The author of the Exorcist, William Peter Blatty, stated that he thought it was important to write the Exorcist because if it could be shown that the devil is real, then God must be real as well. That is not to say, however, that you should attempt to prove the reality of God to yourself by using the Ouija board. The very real danger to both your physical and mental health are both very real and should never be taken lightly.
Suffice it to say playing or experimenting with the Ouija board is a little like putting your hands in muddy water where there are both piranhas and goldfish. The goldfish are harmless but it is not likely that they will be what is attracted to your hands.
I am prompted to write this article in the hopes of warning young people or anyone else who might be tempted to use a Ouija board either for entertainment or to “contact the other side,” of the very real and potentially devastating dangers of using the device. I am hoping that in this case, informing the public will outweigh any curiousity that may result. I feel that if anyone who finds themselves in a situation where others are using the Ouija board and knows of the dangers will realize that the thing is not some harmless toy or game (even though most are manufactured by a toy company).
If, on the other hand, one is mentally unbalanced enough to want to experiment with a board after knowing the dangers not only to their mental stability but quite possibly to their entire future life, it is also quite possible that they might have found some other means of self-destruction.
I am further prompted to write this from my own experience with the board, although I did not personally use it.

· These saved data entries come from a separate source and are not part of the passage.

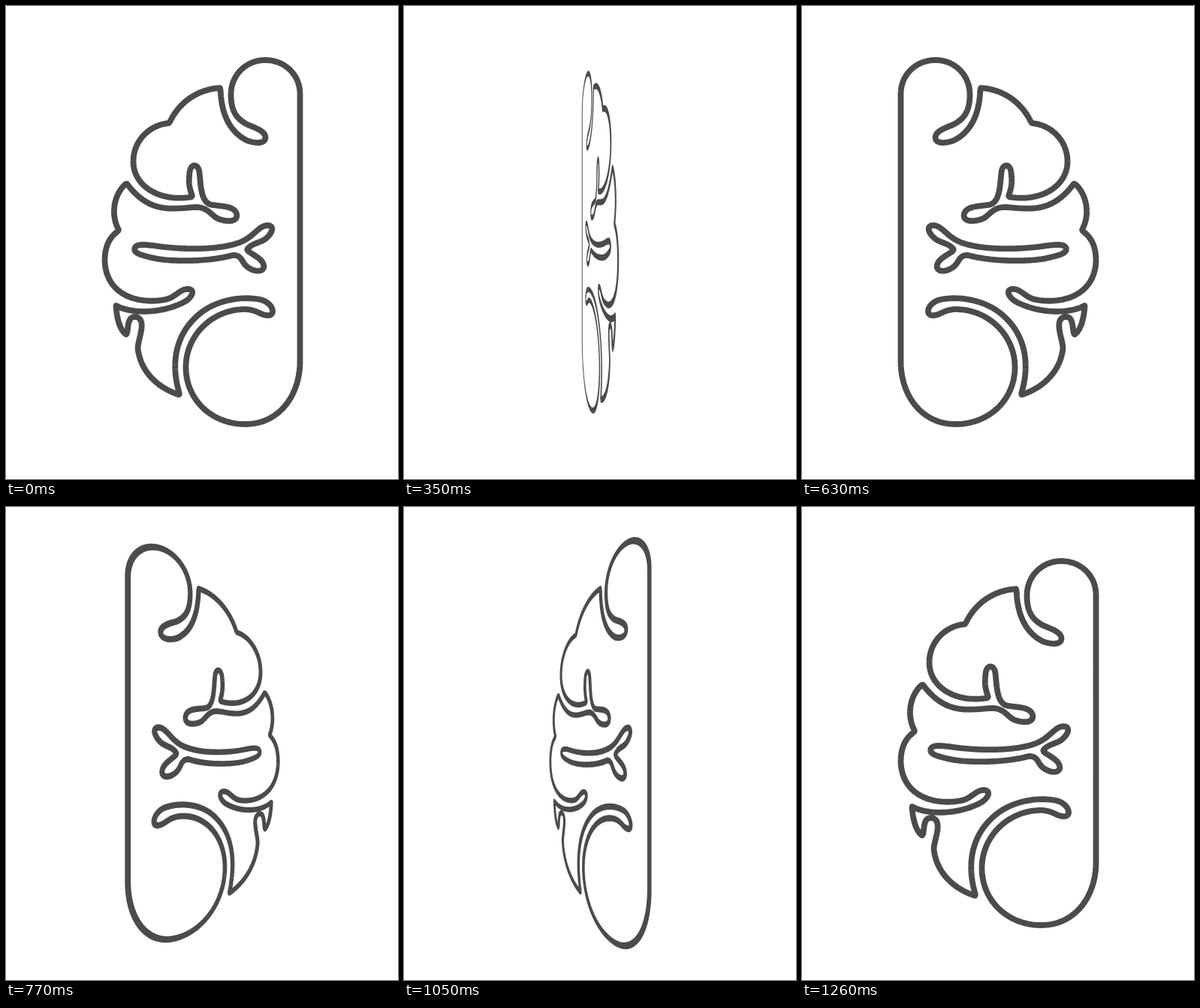
Animation of 522x630 px, one loop 1330 ms. Source, as an HTML page:

```html
<!DOCTYPE html>
<html lang="en">
<head>
<meta charset="utf-8">
<title>Turning half brain</title>
<style>
html, body { margin: 0; width: 100%; height: 100%; overflow: hidden; background: #fff; }
svg { display: block; width: 100vw; height: 100vh; }
</style>
</head>
<body>
<svg viewBox="0 0 522 630"><path id="ink" fill="#4b4b4d"/></svg>
<script>
const OUTLINES = [
  `M391 117 C391 91 370 72 345 72 C319 72 299 92 299 118
   C299 142 308 151 321 158 C331 162 346 167 345 176
   C344 184 331 183 320 179 C299 168 286 147 285 109
   C252 111 228 131 217 156 C190 158 169 180 169 207
   C169 241 206 262 248 254 C242 240 243 230 244 222
   C245 209 256 209 257 222 C259 236 258 264 275 265
   C290 267 306 267 307 279 C307 289 290 287 281 283
   C272 278 268 267 250 268 C220 270 190 277 160 236
   C143 250 138 278 150 299 C136 308 131 322 131 340
   C133 385 175 398 212 391 C226 388 231 376 243 377
   C252 378 247 388 239 393 C213 408 170 412 146 399
   C147 416 151 432 160 438 C163 430 160 412 173 414
   C188 418 175 444 175 456 C179 491 207 511 231 518
   C218 477 225 438 255 412 C278 391 315 386 338 391
   C353 394 360 410 350 412 C338 413 334 403 314 404
   C272 406 239 440 239 481 C239 524 273 557 318 557
   C363 557 391 519 391 473 Z`,
  `M171 322 C173 316 188 318 202 320 C240 325 286 325 313 314
   C331 306 336 292 349 292 C359 294 352 305 344 311
   C336 316 326 316 320 325 C330 333 343 337 343 348
   C340 357 325 352 319 346 C313 340 313 331 301 332
   C270 341 215 341 193 335 C180 332 168 329 171 322 Z`
];
const HALF = 3.9, SPACING = 3, SIDES = 10;
const AXIS = 267, DEPTH = 645, CX = 261.5, CY = 314.5;
const HOLD = 70, STEPS = 18, LOOP = HOLD * (STEPS + 1);

const ink = document.getElementById('ink');

// Sample an outline evenly along its length.
function sample(d) {
  const path = document.createElementNS('http://www.w3.org/2000/svg', 'path');
  path.setAttribute('d', d);
  const length = path.getTotalLength();
  const count = Math.round(length / SPACING);
  return Array.from({ length: count }, (_, i) => {
    const p = path.getPointAtLength(length * i / count);
    return [p.x, p.y];
  });
}

function disc([x, y]) {
  return Array.from({ length: SIDES }, (_, i) => {
    const a = -2 * Math.PI * i / SIDES;
    return [x + HALF * Math.cos(a), y + HALF * Math.sin(a)];
  });
}

function bar([x1, y1], [x2, y2]) {
  const len = Math.hypot(x2 - x1, y2 - y1) || 1;
  const nx = -(y2 - y1) / len * HALF, ny = (x2 - x1) / len * HALF;
  return [[x1 + nx, y1 + ny], [x2 + nx, y2 + ny], [x2 - nx, y2 - ny], [x1 - nx, y1 - ny]];
}

// The flat line drawing as small polygons, so the line weight follows perspective too.
const pieces = OUTLINES.map(sample).flatMap(pts =>
  pts.flatMap((p, i) => [disc(p), bar(p, pts[(i + 1) % pts.length])]));

function project(angle) {
  const cos = Math.cos(angle), sin = Math.sin(angle);
  let left = Infinity, right = -Infinity, top = Infinity, bottom = -Infinity;
  const polys = pieces.map(poly => poly.map(([px, py]) => {
    const scale = DEPTH / (DEPTH + (px - AXIS) * sin);
    const x = (px - AXIS) * cos * scale, y = (py - CY) * scale;
    left = Math.min(left, x);
    right = Math.max(right, x);
    top = Math.min(top, y);
    bottom = Math.max(bottom, y);
    return [x, y];
  }));
  // Keep the projected drawing centred on the stage.
  const dx = CX - (left + right) / 2, dy = CY - (top + bottom) / 2;
  return polys.map(poly => 'M' + poly.map(([x, y]) =>
    (x + dx).toFixed(2) + ' ' + (y + dy).toFixed(2)).join('L') + 'Z').join('');
}

const poses = Array.from({ length: STEPS }, (_, i) => project(2 * Math.PI * i / STEPS));
let shown = -1;

function draw(ms) {
  const step = Math.floor(ms % LOOP / HOLD) % STEPS;
  if (step === shown) return;
  shown = step;
  ink.setAttribute('d', poses[step]);
}

let start;
function tick(now) {
  start ??= now;
  draw(now - start);
  requestAnimationFrame(tick);
}
draw(0);
requestAnimationFrame(tick);
</script>
</body>
</html>
```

To make a very long story short, a brother and sister that were very close to me were bored one evening, bought a Ouija board and began playing with it. Before very long the brother became obsessed with the board, and another individual reported that she had once discovered him playing chess against the board. On a fateful evening when the brother and sister were playing with the board, the brother suddenly screamed and shuddered and announced to his sister that he was going to kill her. He began chasing her and she ran away and locked herself in the bathroom. She reported that he then plunged a knife into the door hard enough that the blade came out the other side. Then the attack stopped as suddenly as it began, but other attacks followed. Eventually the brother was briefly committed to a mental institution and is now living on the streets, unable to hold down a job or maintain a relationship.
Those who remember the movie, The Exorcist, may remember that the possession of Linda Blair’s character began as the result of her playing with a Ouija board and contacting an entity that referred to himself as “Captain Howdy.” What they may not realize is that the book (and movie) by William Peter Blatty, is based on the true story of a boy from Cottage City, Maryland.
There are numerous other cases on record, enough, in fact, to make one wonder why the toy and game company that manufactures them continues to do so, and why government has not stepped in to restrict the use of the boards to adults.
Several cases have resulted in murder, attempted murder or self-defense killings including the case of a 15-year-old, who, along with her mother, was convicted of the shotgun slaying of her father in the 1930s. Her only defense was that she believed a Ouija board had told her to do so.
After experimenting with a board Carol Sue Elvaker of Minco, Oklahoma killed her son-in-law and attempted to kill her daughter and two grandchildren. She was found not guilty by reason of insanity.
In what was probably the largest number of people to be arrested due to what authorities referred to as a Ouija board “hysteria” El Cerrito, California police arrested seven people including a 15-year-old girl who was found naked and an El Cerrito police officer. The arrests and hysteria resulted in the only case I could confirm of official action being taken against the boards. They were banned in El Cerrito.
On Ghostvillage.com, Jennifer from Illinois shared the following story of her encounter with the Ouija:
Jennifer remembers that when she was 7-years-old, growing up in the Midwest. After a number of spooky occurrences, such as her room being ransacked and a typed note stating that she hated her brother, whom she missed very much, terrifying dreams, odd noises, a feeling of being rubbed when no one was present and so on, a visiting aunt, who also happened to be an evangelistic Christian visited.
Her aunt was overcome by a feeling of evil in the house and traced it to the Ouija board that Jennifer played with. It was after the decision was made to destroy the board that things got really weird. Jennifer, her aunt and mother took the board outside to a burn barrel in the yard. After starting a roaring fire, the Ouija board was thrown, only it would not burn or even char. In fact, the fires that had been lit went out almost immediately after the board was thrown in.
After hours of attempting to burn the board, Jennifer’s uncle and father arrived. They were about to put diesel fuel on the board when they decided instead to pray and the board instantly burst into a ball of flames and disappeared before their eyes.
According to a post by a Native American lady named Mia from Denver, playing with the Ouija board when she was 11 years old resulted in the conjuring of a spirit who called himself Arthur. Mia states that she cannot remember a lot of what occurred but according to those around her she acted possessed and reports that she was told her brown eyes would turn green. After a baptism, the spirits apparent left her but hung around her house, once nearly killing her sister while she was in a crawlspace. The spirits apparently made themselves home in the crawlspace and she, her son and husband all reported hearing the sound of someone walking around in cowboy boots in the crawlspace.